Exercise: Go through the entries and copy every line that has the string "steel" in it.

(Source texts of formatted documents)
————————
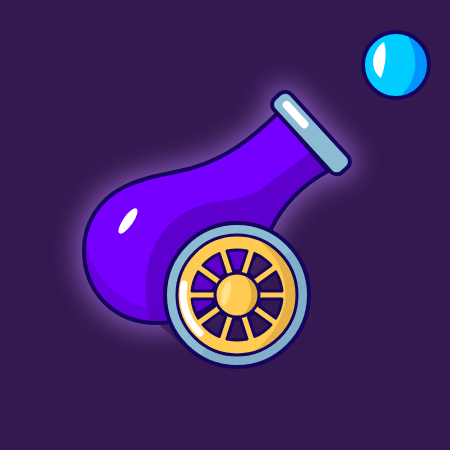
<!DOCTYPE html>
<html lang="en">
<head>
<meta charset="utf-8">
<title>Cannon</title>
<style>
:root {
  --night: #341950;
  --ink: #15055c;
  --violet: #7500ff;
  --violet-mid: #6600e0;
  --violet-deep: #5600bd;
  --glow: #9a6bd0;
  --steel: #8cbcd4;
  --steel-deep: #7aa5c2;
  --gold: #ffcb52;
  --gold-deep: #e0aa42;
  --gold-light: #ffe28e;
  --sky: #00ccff;
  --sky-deep: #0094ff;
  --shine: #ffffff;
}
html, body { margin: 0; background: var(--night); overflow: hidden; }
svg { display: block; width: 450px; height: 450px; }
.outline { fill: none; stroke: var(--ink); stroke-width: 4; stroke-linejoin: round; }
.thin { stroke-width: 3; }
.shine { fill: var(--shine); }
</style>
</head>
<body>
<svg viewBox="0 0 450 450" role="img" aria-label="Purple cannon with a golden wheel and a blue ball">
  <defs>
    <path id="barrel" d="M278 113C250 140 226 158 192 168C166 175 146 176 124 187C98 200 84 224 84 250C84 292 114 323 157 323C208 323 240 286 271 229C284 203 302 185 328 171Z"/>
    <rect id="muzzle" x="-50" y="-11.5" width="100" height="23" rx="8"/>
    <path id="opening" d="M-3.5-24L-10-44A46 46 0 0 1 10-44L3.5-24Z"/>
    <g id="openings">
      <use href="#opening"/>
      <use href="#opening" transform="rotate(36)"/>
      <use href="#opening" transform="rotate(72)"/>
      <use href="#opening" transform="rotate(108)"/>
      <use href="#opening" transform="rotate(144)"/>
      <use href="#opening" transform="rotate(180)"/>
      <use href="#opening" transform="rotate(216)"/>
      <use href="#opening" transform="rotate(252)"/>
      <use href="#opening" transform="rotate(288)"/>
      <use href="#opening" transform="rotate(324)"/>
    </g>
    <clipPath id="barrel-area"><use href="#barrel"/></clipPath>
    <clipPath id="disc-area"><circle r="60"/></clipPath>
    <clipPath id="hub-area"><circle r="22"/></clipPath>
    <clipPath id="ball-area"><circle r="32"/></clipPath>
    <mask id="spoke-mask" maskUnits="userSpaceOnUse" x="-75" y="-75" width="150" height="150">
      <rect x="-75" y="-75" width="150" height="150" fill="#fff"/>
      <use href="#openings" fill="#000"/>
    </mask>
    <filter id="soft" filterUnits="userSpaceOnUse" x="0" y="0" width="450" height="450">
      <feGaussianBlur stdDeviation="13"/>
    </filter>
  </defs>

  <rect width="450" height="450" fill="var(--night)"/>

  <g id="halo" filter="url(#soft)" fill="var(--glow)" stroke="var(--glow)" stroke-width="14" opacity=".8">
    <use href="#barrel"/>
    <use href="#muzzle" transform="translate(311 133) rotate(47.5)"/>
  </g>
  <path id="below-barrel" d="M271 229C240 286 208 323 157 323L200 360L290 345L309 290Z" fill="var(--night)" opacity=".75"/>

  <g id="cannon-barrel">
    <use href="#barrel" fill="var(--violet)"/>
    <g clip-path="url(#barrel-area)">
      <path d="M84 230C90 280 122 306 160 310L160 330H80Z" fill="var(--violet-mid)"/>
      <path d="M152 328C138 284 147 240 178 217C208 195 238 206 263 188C284 172 300 160 312 150L340 180L260 270L200 330Z" fill="var(--violet-deep)" opacity=".75"/>
    </g>
    <ellipse class="shine" cx="128" cy="221" rx="5" ry="15" transform="rotate(35 128 221)"/>
    <use href="#barrel" class="outline"/>
  </g>

  <g id="cannon-muzzle" transform="translate(311 133) rotate(47.5)">
    <use href="#muzzle" fill="var(--steel)"/>
    <rect class="shine" x="-41" y="-5" width="34" height="8" rx="4"/>
    <use href="#muzzle" class="outline"/>
  </g>

  <g id="wheel" transform="translate(237 295)">
    <circle r="66" fill="none" stroke="var(--steel)" stroke-width="12"/>
    <path d="M51-42A66 66 0 0 1-34 57" fill="none" stroke="var(--steel-deep)" stroke-width="10" opacity=".6"/>
    <g mask="url(#spoke-mask)" clip-path="url(#disc-area)">
      <circle r="60" fill="var(--gold)"/>
      <path d="M12-62C58-32 64 24 10 62H64V-62Z" fill="var(--gold-deep)" opacity=".8"/>
    </g>
    <use href="#openings" class="outline thin"/>
    <path d="M-53-11A54 54 0 0 0-37 38" fill="none" stroke="var(--shine)" stroke-width="7" stroke-linecap="round"/>
    <circle class="outline thin" r="60"/>
    <circle class="outline" r="72"/>
    <g id="hub">
      <circle r="22" fill="var(--gold)"/>
      <g clip-path="url(#hub-area)">
        <path d="M4-24C18-8 18 10 2 24H24V-24Z" fill="var(--gold-deep)"/>
        <ellipse cx="-11" cy="-2" rx="4" ry="13" transform="rotate(14 -11 -2)" fill="var(--gold-light)"/>
      </g>
      <circle class="outline thin" r="22"/>
    </g>
  </g>

  <g id="ball" transform="translate(396 65)">
    <circle r="32" fill="var(--sky)"/>
    <path clip-path="url(#ball-area)" d="M8-34C24-12 24 14 2 34H34V-34Z" fill="var(--sky-deep)"/>
    <path class="shine" d="M-12-23C-26-14-26 6-15 13C-12 4-8-10-12-23Z"/>
    <circle class="outline" r="33"/>
  </g>
</svg>
</body>
</html>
————————
Solution to this problem:
  --steel: #8cbcd4;
  --steel-deep: #7aa5c2;
    <use href="#muzzle" fill="var(--steel)"/>
    <circle r="66" fill="none" stroke="var(--steel)" stroke-width="12"/>
    <path d="M51-42A66 66 0 0 1-34 57" fill="none" stroke="var(--steel-deep)" stroke-width="10" opacity=".6"/>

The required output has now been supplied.